What is this about?
A young man who comes from a family of time-travelers changes history for the better in this romantic comedy from director Richard Curtis. During one of his trips to the past, he falls for a woman played by Rachel McAdams.
What did I like?
Time travel. We’ve all had those moments where we wish we could go back just a few minutes and do or say something different. Well, that is the major selling point of this film for me. This guy, played by Domhall Gleeson, is part of a family that is able to travel through time. I can’t tell you how many times I wished I could go back and change something, especially if I could do it without consequences, as we are led to believe (more on that later).
Balance. There seems to be a nice balance among this film between the comedy, touching moments, heavy drama, and even a couple of “off-color” comments, for lack of a better term. Not very often we get a film that manages to strike such a perfect balance among those elements, so kudos to this film for doing such an impossible feat. My initial thoughts were that this was going to turn into some sappy, chick flick, tear jerker.
Rachel. I’ve had my eye on Rachel McAdams since Mean Girls. What an actress she has grown into, let me tell you. This isn’t the best material for her, but it allows her to flex her chops with some juicy and emotional scenes, including one where she is able to display the insecurities that every woman seems to have about what they look like in their clothes and what their significant other thinks about what they look like. I don’t know why, but I found this to be quite a poignant observation on her part that helped us to connect with her character a little better.

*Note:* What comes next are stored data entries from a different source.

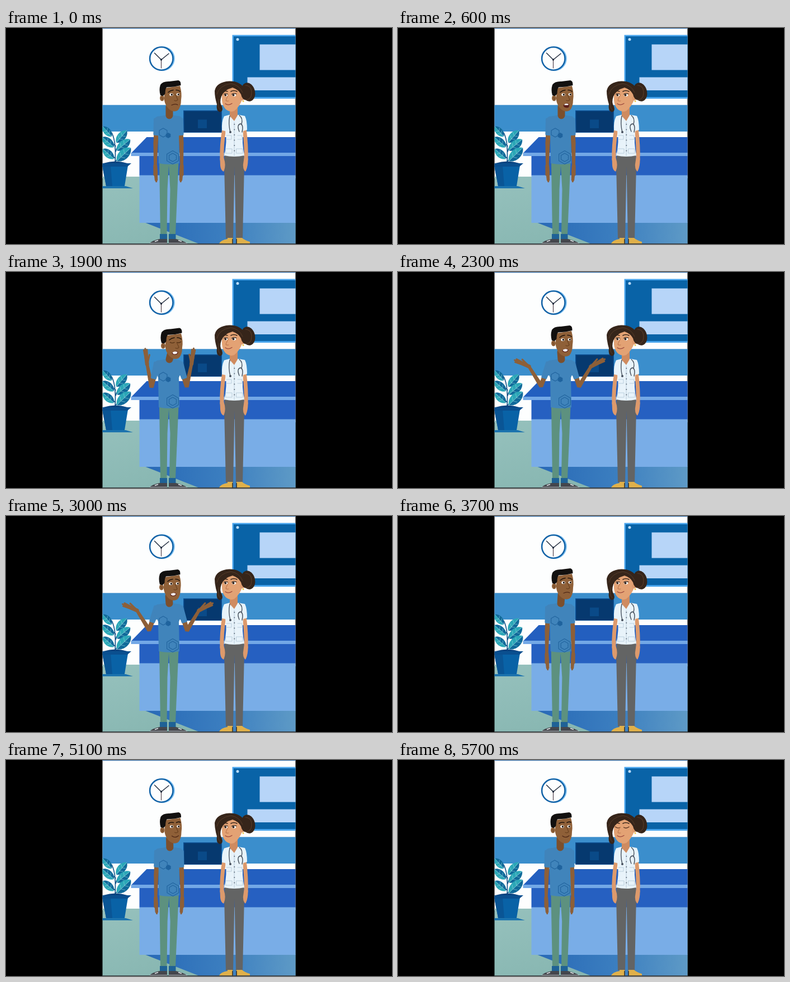
Animation, 690 px wide and 388 px high, one loop 5.8 s. Source, as an HTML page:

```html
<!DOCTYPE html>
<html lang="en">
<head>
<meta charset="utf-8">
<title>At the reception desk</title>
<style>
html, body { margin: 0; width: 100%; height: 100%; overflow: hidden; background: #000; }
svg { display: block; width: 690px; height: 388px; }
.line { fill: none; stroke-linecap: round; stroke-linejoin: round; }
.limb { stroke-width: 4; stroke-linejoin: round; }
</style>
</head>
<body>
<svg viewBox="0 0 690 388">
<defs>
  <clipPath id="room"><rect x="172.500" width="345" height="388"/></clipPath>
  <linearGradient id="floor" x1="0" y1="0" x2="1" y2="1">
    <stop offset="0" stop-color="#96c1bd"/><stop offset="1" stop-color="#80b1ab"/>
  </linearGradient>
  <linearGradient id="shade">
    <stop offset="0" stop-color="#2869b6"/><stop offset=".55" stop-color="#3c7fc0"/><stop offset="1" stop-color="#5e9ac6"/>
  </linearGradient>
</defs>
<g clip-path="url(#room)">
  <!-- wall -->
  <rect x="172" width="346" height="270" fill="#fdfefe"/>
  <rect x="172" width="346" height="1.3" fill="#3d70a6"/>
  <rect x="172" y="138.300" width="346" height="47.700" fill="#3b8ecc"/>
  <rect x="404.500" y="12.500" width="120" height="114.500" fill="#48a4ec"/>
  <rect x="407" y="15" width="115" height="109" fill="#0963a7"/>
  <circle cx="414" cy="20.500" r="2.500" fill="#b9dcfa"/>
  <rect x="453.500" y="29.500" width="66" height="46" fill="#b7d5f8"/>
  <rect x="431.500" y="88.500" width="88" height="23.500" fill="#b7d5f8"/>

  <!-- clock -->
  <circle cx="279.500" cy="55" r="22.300" fill="#7cc0f2"/>
  <circle cx="277.800" cy="55" r="20.700" fill="#fdfefe" stroke="#1363a7" stroke-width="2.600"/>
  <path class="line" d="M277.500 57L265.500 45M277.500 57L291 46" stroke="#1b2638" stroke-width="1.400"/>
  <path class="line" d="M277.500 57V72" stroke="#473540" stroke-width="1.100"/>
  <circle cx="277.500" cy="57" r="1.700" fill="#1b2638"/>

  <!-- floor, desk and monitor -->
  <rect x="172" y="267" width="346" height="121" fill="url(#floor)"/>
  <path d="M247 349H518V388H346Z" fill="url(#shade)"/>
  <rect x="317" y="148" width="69" height="40" fill="#0d4f92"/>
  <rect x="318.500" y="149.500" width="66" height="37.500" fill="#06396f"/>
  <rect x="343" y="164.500" width="16" height="15.500" fill="#0a4a88"/>
  <path d="M251.500 196H518V225H223.500Z" fill="#235fbf"/>
  <rect x="238.500" y="229" width="280" height="36" fill="#2660c1"/>
  <rect x="223.500" y="224" width="295" height="6" fill="#73a8e6"/>
  <rect x="238.500" y="264.500" width="280" height="85.500" fill="#79ade7"/>

  <!-- plant -->
  <path d="M172 284H214L227 288H172Z" fill="#1c73ae"/>
  <path class="line" d="M195 244C196 222 196 202 189 188M196 222Q199 212 204 206M195 240Q201 234 206 230M195 234L187 226M196 212L188 205" stroke="#0d4f85" stroke-width="1.600"/>
  <g id="leaves"></g>
  <path d="M174 243Q196 236 217 243Z" fill="#0a4380"/>
  <path d="M172 247H218L212 284H179Z" fill="#0962a6"/>
  <path d="M172 247H187L190 284H179Z" fill="#0a5595"/>
  <path d="M172 243H224L217 249H172Z" fill="#0a4f8f"/>

  <!-- nurse -->
  <path d="M391 227H425L426 245L423 378H411L408.500 249L406 378H393L390 245Z" fill="#636464"/>
  <path d="M396 377H405L406 387H381Q384 381 396 379ZM412 377H422Q426 381 436 384V387H412Z" fill="#e0b04a"/>
  <path d="M405 379V387M412 379V387" stroke="#2b2a2a" stroke-width="1.500"/>
  <g class="line" stroke="#dd9a6c" stroke-width="7">
    <path d="M390 180Q385 212 386 236"/><path d="M426 180Q430 212 429 236"/>
  </g>
  <path d="M382.500 234H389.500Q394 247 389 258Q384 256 383 247ZM425.500 234H432.500Q433 249 428 258Q423 254 424 244Z" fill="#dd9a6c"/>
  <path d="M399 156L390 158.500Q385 168 386 184L392 185Q396 203 390 229Q408 233 426 229Q421 204 424 185L431 183Q431 166 427 158L416 156Z" fill="#e8f3fa"/>
  <path d="M400 142H414V157L408 167L400 158Z" fill="#cf8b60"/>
  <path class="line" d="M408 169V230M394 193H403V200H394M414 193H422V200H414M393 217H404V225H393ZM412 217H423V225H412Z" stroke="#b5cad8" stroke-width=".9"/>
  <path d="M408.300 173V229" class="line" stroke="#5c6875" stroke-width="2" stroke-dasharray=".1 9.400"/>
  <path class="line" d="M400 158Q397 172 401 187M417 157Q424 162 421 173M417 186Q412 174 419 172Q425 174 422 187" stroke="#46505c" stroke-width="1.400"/>
  <circle cx="401" cy="187" r="2" fill="#46505c"/>
  <ellipse cx="433" cy="115" rx="12" ry="17" transform="rotate(-14 433 115)" fill="#36251a"/>
  <path class="line" d="M428 103Q442 104 438 123Q433 131 426 128" stroke="#573c29" stroke-width="1.200"/>
  <path d="M386 112Q397 101 420 108L423 127Q417 142 408 149Q401 152 394 147Q387 141 386 130Z" fill="#e3a274"/>
  <circle cx="422" cy="126" r="4" fill="#dd9a6c"/>
  <circle cx="424" cy="131.500" r="1.500" fill="#f1c64e"/>
  <path d="M373 113Q376 97 399 95.500Q420 95 427 111L429 129Q422 129 420 119Q415 110 405 107Q390 111 385 123Q381 134 386 141Q389 150 382 151Q375 149 377 137Q373 124 373 113Z" fill="#36251a"/>
  <path class="line" d="M377 119Q381 103 402 100Q417 102 423 116M381 128Q377 142 383 147" stroke="#573c29" stroke-width="1"/>
  <path class="line" d="M388 115Q391 112 396 114M402 114Q407 111 413 114" stroke="#36251a" stroke-width="1.500"/>
  <g id="nurseOpen">
    <ellipse cx="393" cy="120.500" rx="3" ry="2.200" fill="#fff"/><ellipse cx="407.500" cy="120.500" rx="3.500" ry="2.400" fill="#fff"/>
    <circle cx="392.300" cy="120.500" r="1.900" fill="#35241c"/><circle cx="406.500" cy="120.500" r="2" fill="#35241c"/>
    <path class="line" d="M389.500 119Q393 116.500 396.500 119M403.500 119Q408 116.500 412 118.500" stroke="#35241c" stroke-width="1.100"/>
  </g>
  <path id="nurseShut" class="line" d="M388.500 120Q393 123.500 397 121M403.500 121Q408 124 413 120" stroke="#573322" stroke-width="1.300"/>
  <path class="line" d="M397 121Q394 127 393 130Q395 132 398 131" stroke="#bd784f" stroke-width="1.100"/>
  <path class="line" d="M392 136Q397 140 404 135.500" stroke="#9c4a3e" stroke-width="1.300"/>

  <!-- visitor -->
  <path id="legs" fill="#5d917f"/>
  <path d="M275 370H288V380H275ZM291 370H303.500V380H291Z" fill="#1f6296"/>
  <path d="M274 379H288V387H257Q260 382 274 379ZM291 379H304Q317 382 324 387H291Z" fill="#45474d"/>
  <path d="M257 387H288M291 387H324M266 383.500L272 381.500M308 381.500L314 383.500" stroke="#e9ecee" stroke-width="1.500"/>
  <g id="arms"></g>
  <path id="shirt" fill="#4084bb"/>
  <path id="neck" class="line" stroke="#7c4f2c" stroke-width="13"/>
  <g id="prints">
    <g class="line" stroke="#22659f" stroke-width="1.200">
      <path id="hexA"/><path id="hexB"/><path id="hexC"/>
    </g>
    <path id="hexD" fill="#1f639e"/>
  </g>
  <g id="head">
    <path d="M283 108L311 104Q315 118 313 129Q313 142 307 148Q300 152 293 147Q285 141 283 130Z" fill="#8f6038"/>
    <ellipse cx="279" cy="126" rx="4" ry="5.300" fill="#8f6038"/>
    <path class="line" d="M277.500 124Q280 125 279.500 128.500" stroke="#6b4220" stroke-width="1"/>
    <path d="M276 121Q273 111 276 102Q280 95.500 292 96L308 94Q313 95 312.500 103Q301 106 287 106.500Q284.500 110 284.500 118L281 122Z" fill="#12100f"/>
    <g id="eyes">
      <ellipse cx="295.500" cy="119.700" rx="3.200" ry="2.400" fill="#fff"/><ellipse cx="307.500" cy="119.300" rx="2.800" ry="2.300" fill="#fff"/>
      <circle cx="296.300" cy="119.700" r="1.700" fill="#20150f"/><circle cx="308.200" cy="119.300" r="1.600" fill="#20150f"/>
    </g>
    <path id="lids" class="line" d="M291.500 120Q295 122 299 120M304 120Q307 121.500 310.500 119" stroke="#49290f" stroke-width="1.200"/>
    <path id="brows" class="line" stroke="#22150c" stroke-width="1.600"/>
    <path class="line" d="M303 120Q306 126 307 129Q304 132 301 130" stroke="#6b4220" stroke-width="1.200"/>
    <path id="lips" class="line" stroke="#4e2716" stroke-width="1.300"/>
    <path id="mouth" fill="#5a1d1a"/>
    <path id="teeth" fill="#fff"/>
  </g>
</g>
<rect x="172" y="387" width="346" height="1" fill="#2d3338"/>
</svg>

<script>
const LOOP = 5800, STEP = 100, RAD = Math.PI / 180;
const SKIN = '#8d5f38', SHIRT = '#4084bb';
const $ = id => document.getElementById(id);
const put = (el, d) => el.setAttribute('d', d);
const show = (el, on) => el.setAttribute('visibility', on ? 'visible' : 'hidden');

function add(parent, tag, attrs) {
  const el = document.createElementNS('http://www.w3.org/2000/svg', tag);
  for (const k in attrs) el.setAttribute(k, attrs[k]);
  return parent.appendChild(el);
}

function leaf(x, y, tx, ty) {
  const dx = tx - x, dy = ty - y;
  const at = (along, side) => `${x + dx * along - dy * side} ${y + dy * along + dx * side}`;
  const half = (s, fill) => add($('leaves'), 'path',
    { d: `M${x} ${y}C${at(.2, s)} ${at(.8, s)} ${tx} ${ty}Z`, fill });
  half(.34, '#106a9a');
  half(-.34, '#2ba7b7');
  let veins = `M${x} ${y}L${tx} ${ty}`;
  for (const k of [.3, .55]) veins += `M${at(k + .12, .18)}L${at(k, 0)}L${at(k + .12, -.18)}`;
  add($('leaves'), 'path', { d: veins, class: 'line', stroke: '#8fd3dc', 'stroke-width': .6 });
}
[[189, 195, 173, 177], [197, 206, 216, 184], [193, 214, 172, 196],
 [198, 220, 222, 200], [193, 235, 173, 217], [198, 239, 223, 215]].forEach(p => leaf(...p));

// Arm poses: upper, fore and hand angles (0 = down, positive = right), then finger spread
const L = { rest: [-4, -1, 4, 0], scratch: [-109, -242, -232, .1], up: [-14, -169, -173, .45], open: [-20, -148, -114, .5] };
const R = { rest: [4, 1, -4, 0], up: [17, 168, 172, .45], open: [18, 149, 118, .5] };

// time, shoulder shift, head x, head y, left arm, right arm
const KEYS = [
  [0, 0, 0, 0, L.rest, R.rest],
  [700, 0, 0, 0, L.rest, R.rest],
  [1200, 7, 10, 8, L.scratch, R.rest],
  [1450, 7, 10, 8, L.scratch, R.rest],
  [1850, 0, 2, 6.5, L.up, R.up],
  [1950, 0, 2, 6.5, L.up, R.up],
  [2300, 0, -1, 2, L.open, R.open],
  [3100, 0, -1, 2, L.open, R.open],
  [3550, -1, 0, 0, L.rest, R.rest],
  [3700, -1, 0, 0, L.rest, R.rest],
  [4600, 3, 2.5, 0, L.rest, R.rest],
  [5700, -2, -2, 0, L.rest, R.rest],
  [LOOP, 0, 0, 0, L.rest, R.rest]
];

const mix = (a, b, k) => Array.isArray(a) ? a.map((v, i) => mix(v, b[i], k)) : a + (b - a) * k;

function poseAt(t) {
  const i = KEYS.findIndex(key => key[0] > t);
  const a = KEYS[i - 1], b = KEYS[i], k = (t - a[0]) / (b[0] - a[0]);
  return mix(a, b, k * k * (3 - 2 * k));
}

// Tapered limb outline; its rounded stroke adds 2px on every side
function taper([x, y], [u, v], w1, w2) {
  const len = Math.hypot(u - x, v - y), nx = (y - v) / len, ny = (u - x) / len;
  const a = w1 / 2 - 2, b = w2 / 2 - 2;
  return `M${x + nx * a} ${y + ny * a}L${u + nx * b} ${v + ny * b}L${u - nx * b} ${v - ny * b}L${x - nx * a} ${y - ny * a}Z`;
}

function makeArm(side) {
  const limb = color => add($('arms'), 'path', { class: 'limb', fill: color, stroke: color });
  const upper = limb(SKIN), fore = limb(SKIN);
  const hand = add($('arms'), 'g', { class: 'line', stroke: SKIN });
  const palm = add(hand, 'path', { d: 'M0 0L0 11', 'stroke-width': 7 });
  const fingers = add(hand, 'path', { 'stroke-width': 3 });
  const sleeve = limb(SHIRT);
  return (x, y, [a, b, c, spread]) => {
    const from = ([px, py], angle, len) => [px + Math.sin(angle * RAD) * len, py + Math.cos(angle * RAD) * len];
    const top = [x, y], elbow = from(top, a, 43), wrist = from(elbow, b, 41);
    put(upper, taper(top, elbow, 10, 8));
    put(fore, taper(elbow, wrist, 8, 5.5));
    put(sleeve, taper(top, from(top, a, 27), 13, 10.5));
    let d = '';
    for (const k of [-1, 0, 1]) d += `M${k * 1.8} 10L${k * (1.2 + 3.4 * spread)} ${28 - Math.abs(k) * 2.5}`;
    put(fingers, d + `M${side * 2} 4L${side * (3 + 7 * spread)} 16`);
    hand.setAttribute('transform', `translate(${wrist}) rotate(${-c})`);
  };
}
const leftArm = makeArm(-1), rightArm = makeArm(1);

function hex(id, x, y, r) {
  let d = '';
  for (let i = 0; i < 6; i++) {
    const a = (i * 60 + 30) * RAD;
    d += `${i ? 'L' : 'M'}${x + r * Math.cos(a)} ${y + r * Math.sin(a)}`;
  }
  put($(id), d + 'Z');
}
hex('hexA', 281, 188, 8);
hex('hexB', 298, 232.5, 12);
hex('hexC', 298, 232.5, 7.5);
hex('hexD', 290, 193, 5);

function drawBody(s) {
  const h = s * .3;
  put($('legs'), `M${274 + h} 240H${308.5 + h}L303 371H292L${293.5 + h * .5} 290L${291 + h} 247L${288.5 + h * .5} 290L287.5 371H276Z`);
  put($('shirt'), `M${284 + s} 157L${270 + s} 159Q${265 + s} 161 ${264.5 + s} 171L${272 + s * .7} 190L${273 + h} 243Q292 247 ${310 + h} 243L${309 + s * .7} 190L${316 + s} 171Q${315 + s} 160 ${311 + s} 158.5L${300 + s} 157Z`);
  $('prints').setAttribute('transform', `translate(${s * .45} 0)`);
}

const TALK = 'octcoto';
function mouthAt(t) {
  if (t < 600) return 'sad';
  if (t < 3200) return TALK[t / STEP % TALK.length];
  return t < 4000 ? 'sad' : 'smile';
}
const LIPS = {
  sad: 'M296 138.500Q302 135.500 307 138', c: 'M296 138Q301 137 306 138',
  smile: 'M296 136.500Q302 141 308 136'
};
const OPEN = {
  o: ['M295.500 139Q300 133 306 136.500Q307 143 302 143.500Q296 143 295.500 139Z', 'M297.500 137Q301 134.500 305 137L304 138.500H297.500Z'],
  t: ['M294.500 138.500Q300 134 305.500 137Q305.500 142 300 142Q295 142 294.500 138.500Z', 'M295.500 138Q300 135 304.500 137.500Q304 141 299 141Q296 140.500 295.500 138Z']
};

function drawFace(t) {
  const m = mouthAt(t), open = OPEN[m];
  show($('lips'), !open);
  show($('mouth'), open);
  show($('teeth'), open);
  if (open) {
    put($('mouth'), open[0]);
    put($('teeth'), open[1]);
  } else put($('lips'), LIPS[m]);
  const shut = (t >= 1800 && t < 2000) || t === 4200;
  show($('eyes'), !shut);
  show($('lids'), shut);
  put($('brows'), t < 4000 ? 'M290 115.500Q294 112 299 111.500M304 111.500Q308 111 311 114'
                           : 'M290 114Q294 111 299 112.500M304 112.500Q308 110 311 112');
}

function draw(t) {
  const [, shift, hx, hy, left, right] = poseAt(t);
  drawBody(shift);
  leftArm(270.5 + shift, 164, left);
  rightArm(310.5 + shift, 164, right);
  put($('neck'), `M${292 + hx} ${142 + hy}L${292 + shift} 157`);
  $('head').setAttribute('transform', `translate(${hx} ${hy})`);
  drawFace(t);
  const blink = t >= 5600;
  show($('nurseOpen'), !blink);
  show($('nurseShut'), blink);
}

const start = performance.now();
function tick() {
  const t = (performance.now() - start) % LOOP;
  draw(Math.floor(t / STEP) * STEP);
  requestAnimationFrame(tick);
}
tick();
</script>
</body>
</html>
```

What didn’t I like?
Rules. As with every time travel movie, book, TV show, or whatever, there are rules that have to be followed, or everything falls apart. I mentioned earlier that there really aren’t any rules for these time travelers. Well, for a good portion of the film, that is what we are led to believe, but conveniently in the second half of the film, it is introduced that once they have a kid, they can never go past the birth. Something about that specific sperm, I believe. I don’t have an issue with that rule, but rather that is seemed to be conveniently introduced after the child was born. Could we have not gotten than in the first place?
Sister. Why is it that every film of this nature has some sort of sibling drama that seems to all but bring the film to a complete stop, and it usually happens around a wedding or other important event. The free spirit sister has an issue with her boyfriend beating her, which is no laughing matter, but my goodness did that whole segment bring things down, especially since she was such a light character. Having her go through such unfortunate events was not a good choice, in my opinion, but given the weight that this film wants to have, would it have really hurt to have someone who was a true free spirit?
Charm only goes so far. There is no question that this film is extremely charming, but that doesn’t excuse it for what some have said is “reassuringly bland.” I want to defend this film, but I just can’t bring my self to do so because it is pretty much the equivalent of an unsalted cracker. It provides sustenance, and you can add some stuff on top of it, such as time travel, but in the end all you have is a flatlining, somewhat boring film.
Surprisingly more entertaining that I expected, About Time delivered on all that it promised. However, the plotholes and genericness that it possesses will keep me from returning to this world and watching it again. Does that mean that I will steer others from seeing it? No, as a matter of fact, I think many who are more into this type of film will really get a kick out of it, so go ahead and give it a shot. You may enjoy it more than you think!
3 out of 5 stars